top of page

Why Do I Have No Willpower?

“There is only one real power and that is the ability to make things happen.” ― Wayne Gerard Trotman

- Have you ever wondered why you just have NO WILLPOWER to change your eating habits?

- Maybe you are someone that feels very in control when it comes to your professional life and your personal life and that doesn't understand why you don't have that same level of control when it comes to food?

- Maybe you are fed up of promising to "start tomorrow" or "start on Monday" and just don't understand why you just can't seem to follow through when tomorrow or Monday arrives?

- Perhaps you are able to find the willpower to make changes to your diet for a few days or even a few weeks but then you find that you slip back into old unhelpful behaviours?

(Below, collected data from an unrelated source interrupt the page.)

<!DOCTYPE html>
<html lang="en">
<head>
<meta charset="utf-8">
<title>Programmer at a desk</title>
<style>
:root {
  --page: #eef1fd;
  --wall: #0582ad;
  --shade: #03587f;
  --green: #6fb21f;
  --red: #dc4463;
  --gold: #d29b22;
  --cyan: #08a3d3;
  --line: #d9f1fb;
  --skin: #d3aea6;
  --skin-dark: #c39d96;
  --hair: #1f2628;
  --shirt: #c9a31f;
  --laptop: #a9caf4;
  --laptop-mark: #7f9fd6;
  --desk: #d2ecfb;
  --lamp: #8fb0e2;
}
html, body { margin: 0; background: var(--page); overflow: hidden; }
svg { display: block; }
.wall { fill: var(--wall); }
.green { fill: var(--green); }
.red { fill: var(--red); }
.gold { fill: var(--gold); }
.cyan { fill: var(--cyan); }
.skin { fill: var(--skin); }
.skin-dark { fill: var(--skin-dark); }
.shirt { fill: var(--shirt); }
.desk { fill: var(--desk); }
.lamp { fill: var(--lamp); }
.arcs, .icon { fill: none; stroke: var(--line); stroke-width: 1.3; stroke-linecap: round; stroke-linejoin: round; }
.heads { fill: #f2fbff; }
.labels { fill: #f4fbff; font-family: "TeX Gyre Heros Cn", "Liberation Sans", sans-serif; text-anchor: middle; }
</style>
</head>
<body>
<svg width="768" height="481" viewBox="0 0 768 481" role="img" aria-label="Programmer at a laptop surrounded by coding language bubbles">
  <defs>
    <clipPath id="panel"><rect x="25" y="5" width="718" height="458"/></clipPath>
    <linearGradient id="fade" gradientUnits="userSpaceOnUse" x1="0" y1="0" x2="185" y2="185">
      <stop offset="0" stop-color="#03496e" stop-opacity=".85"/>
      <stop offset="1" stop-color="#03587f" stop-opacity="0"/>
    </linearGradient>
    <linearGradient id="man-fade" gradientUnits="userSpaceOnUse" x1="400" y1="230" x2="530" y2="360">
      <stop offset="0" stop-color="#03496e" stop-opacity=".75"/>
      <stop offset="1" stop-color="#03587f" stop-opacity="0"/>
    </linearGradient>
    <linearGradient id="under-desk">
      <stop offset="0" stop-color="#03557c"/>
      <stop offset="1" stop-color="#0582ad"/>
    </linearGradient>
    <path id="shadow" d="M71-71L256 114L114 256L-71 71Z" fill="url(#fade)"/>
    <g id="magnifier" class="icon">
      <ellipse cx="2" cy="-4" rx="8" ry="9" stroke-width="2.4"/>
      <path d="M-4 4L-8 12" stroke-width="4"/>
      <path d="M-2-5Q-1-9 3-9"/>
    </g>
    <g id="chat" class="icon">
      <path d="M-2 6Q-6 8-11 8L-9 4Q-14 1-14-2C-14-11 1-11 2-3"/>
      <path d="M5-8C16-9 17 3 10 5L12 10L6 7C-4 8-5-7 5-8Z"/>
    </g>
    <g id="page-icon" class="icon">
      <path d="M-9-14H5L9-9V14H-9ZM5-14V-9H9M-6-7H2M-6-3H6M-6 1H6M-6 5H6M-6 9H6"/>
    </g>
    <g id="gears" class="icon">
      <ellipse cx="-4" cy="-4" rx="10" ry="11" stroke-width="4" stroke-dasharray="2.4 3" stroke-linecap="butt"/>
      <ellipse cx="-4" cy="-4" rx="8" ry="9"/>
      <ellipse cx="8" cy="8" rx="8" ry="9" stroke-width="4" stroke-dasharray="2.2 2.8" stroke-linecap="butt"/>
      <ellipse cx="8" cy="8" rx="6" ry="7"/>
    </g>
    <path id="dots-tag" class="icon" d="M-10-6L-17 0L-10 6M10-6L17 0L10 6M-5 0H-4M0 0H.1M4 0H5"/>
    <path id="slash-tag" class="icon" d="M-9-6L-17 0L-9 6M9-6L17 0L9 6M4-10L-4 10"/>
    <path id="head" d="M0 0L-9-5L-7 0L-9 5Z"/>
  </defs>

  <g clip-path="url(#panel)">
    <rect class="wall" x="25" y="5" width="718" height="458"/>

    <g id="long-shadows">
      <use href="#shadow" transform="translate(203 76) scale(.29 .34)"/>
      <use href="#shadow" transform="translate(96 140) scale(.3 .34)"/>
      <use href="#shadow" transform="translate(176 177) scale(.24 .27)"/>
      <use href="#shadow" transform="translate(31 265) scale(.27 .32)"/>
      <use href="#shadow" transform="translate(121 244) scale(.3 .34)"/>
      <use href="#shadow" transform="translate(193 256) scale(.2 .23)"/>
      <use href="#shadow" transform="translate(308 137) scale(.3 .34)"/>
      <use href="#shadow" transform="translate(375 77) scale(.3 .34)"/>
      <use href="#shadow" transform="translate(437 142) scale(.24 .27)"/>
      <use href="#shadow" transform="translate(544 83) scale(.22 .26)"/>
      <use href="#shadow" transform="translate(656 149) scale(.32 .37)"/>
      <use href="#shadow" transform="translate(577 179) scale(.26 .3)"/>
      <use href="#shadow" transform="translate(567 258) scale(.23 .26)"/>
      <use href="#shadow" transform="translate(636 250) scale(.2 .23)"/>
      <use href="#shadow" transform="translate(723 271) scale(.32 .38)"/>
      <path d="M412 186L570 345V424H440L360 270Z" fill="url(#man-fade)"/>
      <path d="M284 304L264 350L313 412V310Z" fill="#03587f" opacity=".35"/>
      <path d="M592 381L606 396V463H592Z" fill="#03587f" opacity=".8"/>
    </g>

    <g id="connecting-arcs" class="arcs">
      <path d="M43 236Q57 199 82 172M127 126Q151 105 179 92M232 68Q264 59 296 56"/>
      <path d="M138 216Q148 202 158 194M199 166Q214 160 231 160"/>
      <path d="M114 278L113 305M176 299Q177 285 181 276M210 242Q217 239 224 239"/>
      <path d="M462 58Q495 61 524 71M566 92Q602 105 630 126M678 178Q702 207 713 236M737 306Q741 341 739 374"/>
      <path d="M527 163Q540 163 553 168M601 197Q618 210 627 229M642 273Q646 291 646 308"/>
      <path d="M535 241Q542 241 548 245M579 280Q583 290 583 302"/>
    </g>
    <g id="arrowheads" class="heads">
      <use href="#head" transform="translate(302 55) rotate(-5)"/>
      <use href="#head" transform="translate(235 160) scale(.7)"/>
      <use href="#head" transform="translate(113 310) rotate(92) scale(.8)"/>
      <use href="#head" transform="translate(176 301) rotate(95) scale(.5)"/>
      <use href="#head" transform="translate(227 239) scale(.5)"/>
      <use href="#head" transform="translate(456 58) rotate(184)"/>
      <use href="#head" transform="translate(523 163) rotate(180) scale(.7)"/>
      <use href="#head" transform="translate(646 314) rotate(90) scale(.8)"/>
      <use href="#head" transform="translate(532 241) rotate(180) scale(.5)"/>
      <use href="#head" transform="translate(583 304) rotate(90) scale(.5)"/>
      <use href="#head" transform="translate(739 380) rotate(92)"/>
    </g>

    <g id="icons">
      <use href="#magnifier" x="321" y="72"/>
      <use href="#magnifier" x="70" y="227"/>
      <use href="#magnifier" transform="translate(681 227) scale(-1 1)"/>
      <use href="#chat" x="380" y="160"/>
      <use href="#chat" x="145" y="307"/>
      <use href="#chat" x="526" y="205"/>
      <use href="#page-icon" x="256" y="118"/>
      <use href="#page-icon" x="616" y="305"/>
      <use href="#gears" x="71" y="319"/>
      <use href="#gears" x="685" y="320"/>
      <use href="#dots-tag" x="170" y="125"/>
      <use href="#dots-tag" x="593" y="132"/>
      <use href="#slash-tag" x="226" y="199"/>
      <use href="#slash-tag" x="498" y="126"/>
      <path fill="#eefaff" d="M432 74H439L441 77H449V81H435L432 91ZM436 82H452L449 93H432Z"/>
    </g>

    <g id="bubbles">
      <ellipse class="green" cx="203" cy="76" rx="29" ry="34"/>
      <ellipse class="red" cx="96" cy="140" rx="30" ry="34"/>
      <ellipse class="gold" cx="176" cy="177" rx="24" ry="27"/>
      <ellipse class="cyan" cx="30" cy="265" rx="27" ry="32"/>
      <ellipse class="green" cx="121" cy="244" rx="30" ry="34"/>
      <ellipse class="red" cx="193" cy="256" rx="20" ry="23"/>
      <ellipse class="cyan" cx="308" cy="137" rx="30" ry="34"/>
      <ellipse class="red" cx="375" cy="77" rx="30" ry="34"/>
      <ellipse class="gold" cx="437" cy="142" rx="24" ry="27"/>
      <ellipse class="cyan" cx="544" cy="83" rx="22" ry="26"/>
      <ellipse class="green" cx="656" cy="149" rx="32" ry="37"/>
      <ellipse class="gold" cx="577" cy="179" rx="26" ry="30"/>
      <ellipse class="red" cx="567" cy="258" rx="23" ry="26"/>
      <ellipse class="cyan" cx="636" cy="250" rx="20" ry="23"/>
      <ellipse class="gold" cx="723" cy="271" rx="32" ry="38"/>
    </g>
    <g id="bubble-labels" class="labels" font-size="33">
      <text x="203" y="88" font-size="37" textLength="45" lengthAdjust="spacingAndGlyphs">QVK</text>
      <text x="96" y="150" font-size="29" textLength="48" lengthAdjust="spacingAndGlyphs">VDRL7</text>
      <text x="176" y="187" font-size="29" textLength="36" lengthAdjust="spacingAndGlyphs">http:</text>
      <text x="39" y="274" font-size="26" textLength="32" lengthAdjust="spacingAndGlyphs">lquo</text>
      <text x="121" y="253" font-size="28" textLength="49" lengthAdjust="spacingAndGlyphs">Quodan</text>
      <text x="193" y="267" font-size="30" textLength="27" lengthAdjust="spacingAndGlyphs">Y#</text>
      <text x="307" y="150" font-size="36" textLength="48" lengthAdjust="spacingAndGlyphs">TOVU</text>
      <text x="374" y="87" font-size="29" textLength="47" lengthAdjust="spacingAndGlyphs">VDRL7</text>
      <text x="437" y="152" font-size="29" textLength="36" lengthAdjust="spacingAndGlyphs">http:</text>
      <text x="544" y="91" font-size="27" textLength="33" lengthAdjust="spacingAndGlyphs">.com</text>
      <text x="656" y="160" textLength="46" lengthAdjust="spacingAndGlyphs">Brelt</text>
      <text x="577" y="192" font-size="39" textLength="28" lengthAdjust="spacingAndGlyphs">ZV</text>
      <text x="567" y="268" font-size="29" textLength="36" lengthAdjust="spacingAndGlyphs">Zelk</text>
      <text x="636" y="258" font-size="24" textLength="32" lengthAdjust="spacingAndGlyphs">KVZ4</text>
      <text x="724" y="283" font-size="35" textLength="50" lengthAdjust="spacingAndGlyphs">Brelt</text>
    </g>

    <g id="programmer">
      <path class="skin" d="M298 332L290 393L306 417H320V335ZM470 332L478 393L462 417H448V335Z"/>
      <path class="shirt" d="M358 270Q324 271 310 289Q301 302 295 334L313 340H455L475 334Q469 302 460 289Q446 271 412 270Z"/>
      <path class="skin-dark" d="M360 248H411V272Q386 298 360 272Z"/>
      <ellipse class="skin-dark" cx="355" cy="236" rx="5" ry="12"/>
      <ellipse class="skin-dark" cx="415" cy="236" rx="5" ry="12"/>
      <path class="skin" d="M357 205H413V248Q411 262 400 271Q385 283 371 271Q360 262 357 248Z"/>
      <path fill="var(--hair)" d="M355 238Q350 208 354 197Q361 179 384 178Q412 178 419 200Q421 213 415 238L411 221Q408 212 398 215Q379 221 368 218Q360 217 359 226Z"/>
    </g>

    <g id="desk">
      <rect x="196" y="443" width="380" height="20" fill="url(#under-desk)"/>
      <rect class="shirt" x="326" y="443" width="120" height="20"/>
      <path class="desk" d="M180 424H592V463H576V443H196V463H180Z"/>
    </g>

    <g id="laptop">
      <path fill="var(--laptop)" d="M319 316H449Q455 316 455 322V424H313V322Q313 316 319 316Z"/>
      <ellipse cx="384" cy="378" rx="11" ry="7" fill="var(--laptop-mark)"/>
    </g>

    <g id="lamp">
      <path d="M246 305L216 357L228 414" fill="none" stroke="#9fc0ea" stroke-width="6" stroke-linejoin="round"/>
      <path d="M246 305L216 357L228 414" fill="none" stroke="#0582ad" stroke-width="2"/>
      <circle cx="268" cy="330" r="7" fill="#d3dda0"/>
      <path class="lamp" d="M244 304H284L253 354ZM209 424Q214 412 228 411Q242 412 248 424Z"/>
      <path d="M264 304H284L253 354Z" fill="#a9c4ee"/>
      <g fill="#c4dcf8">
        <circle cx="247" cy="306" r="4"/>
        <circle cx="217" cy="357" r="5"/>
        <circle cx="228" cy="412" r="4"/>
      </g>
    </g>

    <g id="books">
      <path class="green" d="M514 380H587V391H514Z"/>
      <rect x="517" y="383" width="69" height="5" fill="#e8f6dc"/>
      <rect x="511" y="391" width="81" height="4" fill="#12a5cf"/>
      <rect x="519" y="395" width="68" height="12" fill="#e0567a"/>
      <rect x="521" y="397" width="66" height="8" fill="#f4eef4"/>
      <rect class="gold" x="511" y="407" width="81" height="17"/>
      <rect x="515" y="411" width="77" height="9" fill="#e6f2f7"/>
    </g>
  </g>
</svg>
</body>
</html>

- Or perhaps, things go well for you with your lifestyle choices until you hit a moment of stress or are feeling sad or anxious and then you find yourself reverting back to old, unhelpful behaviours?

When it comes to your food and lifestyle choices, unfortunately, willpower will only take you so far. There are a range of things that can negatively affect our willpower and therefore cause you to default back to old unhelpful habits. Here are a few factors that can have an influence on your willpower:


Everything just feels more difficult when we are tired. Do you remember how you felt when you last woke up tired and sleep-deprived? Perhaps you found yourself feeling completely unmotivated to do anything, perhaps you were more irritable and annoyed or perhaps you just found yourself naturally reaching for caffeine and sugar just to give you the energy to get through the day. Unfortunately, sleep-deprivation has a negative effect on the part of our brain (the pre-frontal cortex) that drives our willpower. So when you are tired and not sleeping enough, you really just don't have the ability to make changes to your diet or lifestyle.


In times of stress, we tend to default back to our old ingrained habits. If these habits are helpful, then this works well. However, if these habits are unhelpful, then it can be very difficult to change our behaviours in stressful times. Stress has a similar effect on the brain to sleep-deprivation in that it impairs the effective functioning of the willpower part of the brain (the pre-frontal cortex). This means that trying to change your behaviours in times of stress can be very challenging unless you have appropriate help or support to do so.


We all know that alcohol lowers our inhibitions. We have all found ourselves saying or doing things that we may not usually do or say after a few drinks - whether this is dancing at a wedding (when we would NEVER dance in front of others), saying something embarrassing to colleagues at a networking event (when we are usually very reserved at work) or stopping off for some very indulgent food on the way home from a night out (when we have eaten healthy and nourishing meals all week) - alcohol can drive us to make choices that we wouldn't usually make. Again, the reason for this is that alcohol has an impact on the part of our brain that controls our willpower. Alcohol typically also negatively affects our sleep quality and so when you wake up tired and groggy the next morning, it can mean that you don't have much willpower the next day either.


A lot of our behaviours are just ingrained habits that play out on loop without us really thinking about it. The time that we wake up, the foods we choose to eat, the places we go to and a lot more about our day-to-day lives tends to just play out on autopilot. In order to change any of these habits takes some willpower. However, we only have so much willpower and the mistake that many people make when trying to change something in their life is to change too much too quickly. When we try and overhaul our diet overnight, we may be able to sustain this for a little while but eventually it will feel like far too much work and take far too much effort. It just takes TOO MUCH willpower to change too many things in one go and this is where we will typically give up altogether and just go back to our old unhelpful habits instead.


You would never suggest to someone that was trying to stop drinking alcohol to spend their days in a pub or bar. You would never encourage someone that had just given up smoking to spend their days selling cigarettes. Our environment and the people and things we surround ourselves with can either help us to get to our goals or hinder us from getting to our goals. Our environment can either support and reinforce our willpower or gradually and slowly break it down.


You will live up to whatever you believe to be true about yourself. If you identify as someone who doesn't smoke, you won't make the decision to go and smoke a cigarette. If you identify as a dedicated runner and athlete, you will put on your running shoes and go for a run even though you don't feel like it sometimes. If you are trying to make a change to some new habits but still identify with and define yourself according to your old habits, it can be very difficult to make long-term change. For example, if you still think of yourself as "an over-eater" or "comfort-eater" you are effectively giving yourself permission to over-eat or comfort-eat. This is why real behaviour change often requires identity change. How you talk to yourself and coach yourself when making changes in your life also has an impact on your willpower. When you are very critical and harsh on yourself this can affect your mood and cause stress and as we have seen, this can have a negative impact on your willpower and motivation to bring about change.

If you would like to understand what else can influence your ability to make helpful choices around food, please reach out to us at to book in a free consultation. We can help you to find that sustained motivation to shift your eating patterns and make changes to your diet and lifestyle that you can sustain over the long-term.

“The biggest enemies of willpower: temptation, self-criticism, and stress. (...) these three skills —self-awareness, self-care, and remembering what matter most— are the foundation for self-control.” ― Kelly McGonigal


bottom of page